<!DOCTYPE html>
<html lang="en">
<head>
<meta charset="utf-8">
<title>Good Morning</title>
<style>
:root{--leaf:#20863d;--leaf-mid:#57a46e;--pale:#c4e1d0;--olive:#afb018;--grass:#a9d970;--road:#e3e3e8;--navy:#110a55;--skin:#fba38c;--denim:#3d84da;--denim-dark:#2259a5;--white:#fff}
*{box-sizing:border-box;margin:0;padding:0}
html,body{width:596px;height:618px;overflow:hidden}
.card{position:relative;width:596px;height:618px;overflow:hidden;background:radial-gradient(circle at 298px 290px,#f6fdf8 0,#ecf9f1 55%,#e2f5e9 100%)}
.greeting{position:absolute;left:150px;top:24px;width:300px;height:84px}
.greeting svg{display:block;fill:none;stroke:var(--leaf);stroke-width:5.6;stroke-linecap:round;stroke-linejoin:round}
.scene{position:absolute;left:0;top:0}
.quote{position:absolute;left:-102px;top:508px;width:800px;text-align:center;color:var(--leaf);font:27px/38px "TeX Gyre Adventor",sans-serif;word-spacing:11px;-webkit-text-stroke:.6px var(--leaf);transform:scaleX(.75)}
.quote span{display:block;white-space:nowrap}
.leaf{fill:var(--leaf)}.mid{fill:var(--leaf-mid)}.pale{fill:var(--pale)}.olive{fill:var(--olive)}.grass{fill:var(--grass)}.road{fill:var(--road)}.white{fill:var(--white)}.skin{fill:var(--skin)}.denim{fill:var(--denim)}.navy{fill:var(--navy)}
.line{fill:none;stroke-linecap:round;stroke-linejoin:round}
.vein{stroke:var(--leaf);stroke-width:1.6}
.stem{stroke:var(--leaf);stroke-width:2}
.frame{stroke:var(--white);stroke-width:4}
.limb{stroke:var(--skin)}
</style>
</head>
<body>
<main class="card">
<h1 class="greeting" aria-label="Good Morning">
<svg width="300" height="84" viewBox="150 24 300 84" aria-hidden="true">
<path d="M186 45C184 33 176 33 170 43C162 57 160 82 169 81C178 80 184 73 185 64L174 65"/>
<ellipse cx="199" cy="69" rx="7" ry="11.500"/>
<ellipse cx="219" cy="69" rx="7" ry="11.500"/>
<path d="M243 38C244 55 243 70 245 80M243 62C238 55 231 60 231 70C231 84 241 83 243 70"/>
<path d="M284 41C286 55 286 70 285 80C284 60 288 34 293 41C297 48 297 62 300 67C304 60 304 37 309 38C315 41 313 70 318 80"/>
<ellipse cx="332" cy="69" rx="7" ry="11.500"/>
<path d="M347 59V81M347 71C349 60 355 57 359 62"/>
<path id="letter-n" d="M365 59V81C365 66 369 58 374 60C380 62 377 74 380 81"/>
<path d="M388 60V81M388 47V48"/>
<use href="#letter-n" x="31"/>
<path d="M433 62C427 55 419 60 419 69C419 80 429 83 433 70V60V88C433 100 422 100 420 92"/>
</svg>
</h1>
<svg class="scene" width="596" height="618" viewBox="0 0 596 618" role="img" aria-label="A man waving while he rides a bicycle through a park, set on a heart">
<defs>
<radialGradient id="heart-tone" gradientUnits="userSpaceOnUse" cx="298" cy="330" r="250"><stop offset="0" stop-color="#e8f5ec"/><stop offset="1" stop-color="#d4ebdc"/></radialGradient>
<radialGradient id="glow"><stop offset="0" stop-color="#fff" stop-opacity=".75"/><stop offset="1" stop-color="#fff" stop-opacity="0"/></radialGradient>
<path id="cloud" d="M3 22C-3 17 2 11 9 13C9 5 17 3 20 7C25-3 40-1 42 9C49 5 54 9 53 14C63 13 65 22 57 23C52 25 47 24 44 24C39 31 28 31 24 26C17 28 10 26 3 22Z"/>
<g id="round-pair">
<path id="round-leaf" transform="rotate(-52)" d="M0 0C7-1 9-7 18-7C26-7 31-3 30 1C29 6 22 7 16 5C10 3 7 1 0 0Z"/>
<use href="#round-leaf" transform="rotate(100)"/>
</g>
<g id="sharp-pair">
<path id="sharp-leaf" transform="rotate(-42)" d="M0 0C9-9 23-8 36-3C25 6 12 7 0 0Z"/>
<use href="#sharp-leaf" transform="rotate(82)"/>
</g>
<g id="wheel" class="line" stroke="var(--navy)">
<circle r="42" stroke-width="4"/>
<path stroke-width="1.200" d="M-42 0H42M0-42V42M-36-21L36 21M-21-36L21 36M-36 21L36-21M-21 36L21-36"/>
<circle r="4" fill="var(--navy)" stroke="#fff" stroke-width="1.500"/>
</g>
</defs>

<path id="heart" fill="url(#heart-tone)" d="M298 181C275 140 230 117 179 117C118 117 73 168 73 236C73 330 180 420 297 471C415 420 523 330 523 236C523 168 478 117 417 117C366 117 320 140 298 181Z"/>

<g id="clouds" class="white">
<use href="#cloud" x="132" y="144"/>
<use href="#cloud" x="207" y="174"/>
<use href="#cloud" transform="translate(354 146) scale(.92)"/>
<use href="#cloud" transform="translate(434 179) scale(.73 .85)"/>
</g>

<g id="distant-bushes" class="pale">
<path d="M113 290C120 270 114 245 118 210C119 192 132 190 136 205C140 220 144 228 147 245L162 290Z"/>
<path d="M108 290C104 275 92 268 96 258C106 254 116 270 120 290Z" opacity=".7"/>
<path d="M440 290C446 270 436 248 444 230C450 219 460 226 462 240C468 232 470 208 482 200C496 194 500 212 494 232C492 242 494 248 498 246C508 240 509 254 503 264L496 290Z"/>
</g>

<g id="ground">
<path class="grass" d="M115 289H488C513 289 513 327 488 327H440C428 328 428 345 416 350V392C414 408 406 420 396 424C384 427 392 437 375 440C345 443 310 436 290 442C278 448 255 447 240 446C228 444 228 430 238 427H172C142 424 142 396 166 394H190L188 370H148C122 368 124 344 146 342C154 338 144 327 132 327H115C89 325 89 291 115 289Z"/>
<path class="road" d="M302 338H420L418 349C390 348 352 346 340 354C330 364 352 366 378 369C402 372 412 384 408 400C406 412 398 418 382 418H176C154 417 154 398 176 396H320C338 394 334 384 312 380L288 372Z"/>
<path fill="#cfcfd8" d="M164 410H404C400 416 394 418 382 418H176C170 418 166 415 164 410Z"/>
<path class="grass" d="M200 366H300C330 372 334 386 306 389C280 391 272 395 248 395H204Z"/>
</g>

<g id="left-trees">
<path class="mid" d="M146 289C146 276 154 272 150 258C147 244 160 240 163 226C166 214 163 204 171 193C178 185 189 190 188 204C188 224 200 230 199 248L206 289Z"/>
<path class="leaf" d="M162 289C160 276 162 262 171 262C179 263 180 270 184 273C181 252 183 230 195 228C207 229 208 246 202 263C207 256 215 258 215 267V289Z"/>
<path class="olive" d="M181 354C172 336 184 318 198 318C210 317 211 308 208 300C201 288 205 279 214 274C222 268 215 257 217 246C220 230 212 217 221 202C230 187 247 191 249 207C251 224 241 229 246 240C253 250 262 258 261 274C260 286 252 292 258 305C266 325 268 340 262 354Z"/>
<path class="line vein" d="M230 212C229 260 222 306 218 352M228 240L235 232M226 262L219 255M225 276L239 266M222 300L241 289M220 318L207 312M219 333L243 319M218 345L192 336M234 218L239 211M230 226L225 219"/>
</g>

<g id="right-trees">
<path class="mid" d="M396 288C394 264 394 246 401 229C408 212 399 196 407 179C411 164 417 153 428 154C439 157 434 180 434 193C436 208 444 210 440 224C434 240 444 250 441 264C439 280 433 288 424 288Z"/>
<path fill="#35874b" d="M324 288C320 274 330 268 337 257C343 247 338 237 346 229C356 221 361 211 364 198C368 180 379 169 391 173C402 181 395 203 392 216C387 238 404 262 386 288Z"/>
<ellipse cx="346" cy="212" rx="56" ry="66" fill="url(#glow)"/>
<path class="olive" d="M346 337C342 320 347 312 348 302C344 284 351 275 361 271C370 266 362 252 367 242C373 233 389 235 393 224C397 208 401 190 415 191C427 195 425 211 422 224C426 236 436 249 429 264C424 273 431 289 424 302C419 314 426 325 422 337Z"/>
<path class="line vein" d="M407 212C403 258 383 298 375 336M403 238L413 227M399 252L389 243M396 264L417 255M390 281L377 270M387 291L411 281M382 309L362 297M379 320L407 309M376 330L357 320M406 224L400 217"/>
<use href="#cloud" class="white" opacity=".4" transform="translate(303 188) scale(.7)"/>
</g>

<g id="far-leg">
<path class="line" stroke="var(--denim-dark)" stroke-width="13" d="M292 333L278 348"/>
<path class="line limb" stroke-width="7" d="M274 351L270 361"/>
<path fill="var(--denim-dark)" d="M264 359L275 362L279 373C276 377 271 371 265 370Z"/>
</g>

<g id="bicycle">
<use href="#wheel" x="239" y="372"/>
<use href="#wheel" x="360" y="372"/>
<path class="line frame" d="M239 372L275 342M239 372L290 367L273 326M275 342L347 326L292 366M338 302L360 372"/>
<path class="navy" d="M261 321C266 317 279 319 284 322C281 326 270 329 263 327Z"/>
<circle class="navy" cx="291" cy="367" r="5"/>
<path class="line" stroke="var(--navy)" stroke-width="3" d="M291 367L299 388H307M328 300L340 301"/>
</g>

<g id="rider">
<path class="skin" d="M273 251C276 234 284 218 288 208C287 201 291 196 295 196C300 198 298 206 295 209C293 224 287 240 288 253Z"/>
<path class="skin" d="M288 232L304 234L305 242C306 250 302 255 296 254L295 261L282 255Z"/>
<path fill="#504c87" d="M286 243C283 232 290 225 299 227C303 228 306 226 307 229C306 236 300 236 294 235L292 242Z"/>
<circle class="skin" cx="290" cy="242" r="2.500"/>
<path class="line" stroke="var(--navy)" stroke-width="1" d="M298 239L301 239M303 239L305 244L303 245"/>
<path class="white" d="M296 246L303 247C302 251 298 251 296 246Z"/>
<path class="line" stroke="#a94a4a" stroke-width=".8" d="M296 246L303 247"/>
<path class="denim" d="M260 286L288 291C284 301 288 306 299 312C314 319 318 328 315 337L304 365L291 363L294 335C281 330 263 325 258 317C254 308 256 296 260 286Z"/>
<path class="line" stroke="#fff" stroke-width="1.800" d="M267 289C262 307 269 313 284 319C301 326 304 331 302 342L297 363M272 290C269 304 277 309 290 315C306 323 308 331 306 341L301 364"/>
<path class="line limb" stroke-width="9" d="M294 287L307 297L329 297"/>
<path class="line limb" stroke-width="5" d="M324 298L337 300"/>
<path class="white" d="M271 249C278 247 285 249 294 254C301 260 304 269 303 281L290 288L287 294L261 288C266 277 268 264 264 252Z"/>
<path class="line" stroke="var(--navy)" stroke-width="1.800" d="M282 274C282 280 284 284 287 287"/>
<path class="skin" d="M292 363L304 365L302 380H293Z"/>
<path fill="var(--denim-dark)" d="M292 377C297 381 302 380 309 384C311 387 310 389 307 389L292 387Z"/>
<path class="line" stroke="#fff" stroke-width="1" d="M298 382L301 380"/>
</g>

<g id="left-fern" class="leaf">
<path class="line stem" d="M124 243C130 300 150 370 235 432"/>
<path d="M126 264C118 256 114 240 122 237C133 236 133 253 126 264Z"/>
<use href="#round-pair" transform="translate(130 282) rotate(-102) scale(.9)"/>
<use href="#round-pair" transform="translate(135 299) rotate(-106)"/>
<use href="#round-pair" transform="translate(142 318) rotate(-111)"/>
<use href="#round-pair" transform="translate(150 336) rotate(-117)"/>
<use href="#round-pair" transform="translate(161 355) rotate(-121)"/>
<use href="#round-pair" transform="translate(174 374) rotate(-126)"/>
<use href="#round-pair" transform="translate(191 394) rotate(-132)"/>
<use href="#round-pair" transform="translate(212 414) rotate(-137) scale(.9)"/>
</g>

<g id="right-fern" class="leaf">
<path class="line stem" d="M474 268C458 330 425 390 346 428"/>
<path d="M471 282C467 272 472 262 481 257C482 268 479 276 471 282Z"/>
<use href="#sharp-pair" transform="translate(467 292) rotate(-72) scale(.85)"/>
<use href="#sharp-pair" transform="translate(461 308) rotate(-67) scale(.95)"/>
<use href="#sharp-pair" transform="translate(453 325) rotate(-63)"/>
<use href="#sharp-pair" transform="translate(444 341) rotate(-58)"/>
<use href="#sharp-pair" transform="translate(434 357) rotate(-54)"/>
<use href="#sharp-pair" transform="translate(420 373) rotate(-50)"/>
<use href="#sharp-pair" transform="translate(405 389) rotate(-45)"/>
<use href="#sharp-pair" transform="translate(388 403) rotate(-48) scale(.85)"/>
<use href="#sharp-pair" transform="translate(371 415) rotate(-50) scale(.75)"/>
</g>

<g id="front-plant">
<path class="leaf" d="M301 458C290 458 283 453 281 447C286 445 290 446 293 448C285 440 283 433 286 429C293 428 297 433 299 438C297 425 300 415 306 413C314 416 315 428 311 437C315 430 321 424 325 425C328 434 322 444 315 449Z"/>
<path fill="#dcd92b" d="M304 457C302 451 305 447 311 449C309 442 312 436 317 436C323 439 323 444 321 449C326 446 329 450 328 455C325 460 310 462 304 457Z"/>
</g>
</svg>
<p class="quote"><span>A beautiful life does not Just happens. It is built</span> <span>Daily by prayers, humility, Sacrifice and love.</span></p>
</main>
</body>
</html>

---*---

◆ **What is required**:
Filter the records above for the string "html" and copy each matching line.

◆ **Result for this task**:
<!DOCTYPE html>
<html lang="en">
html,body{width:596px;height:618px;overflow:hidden}
</html>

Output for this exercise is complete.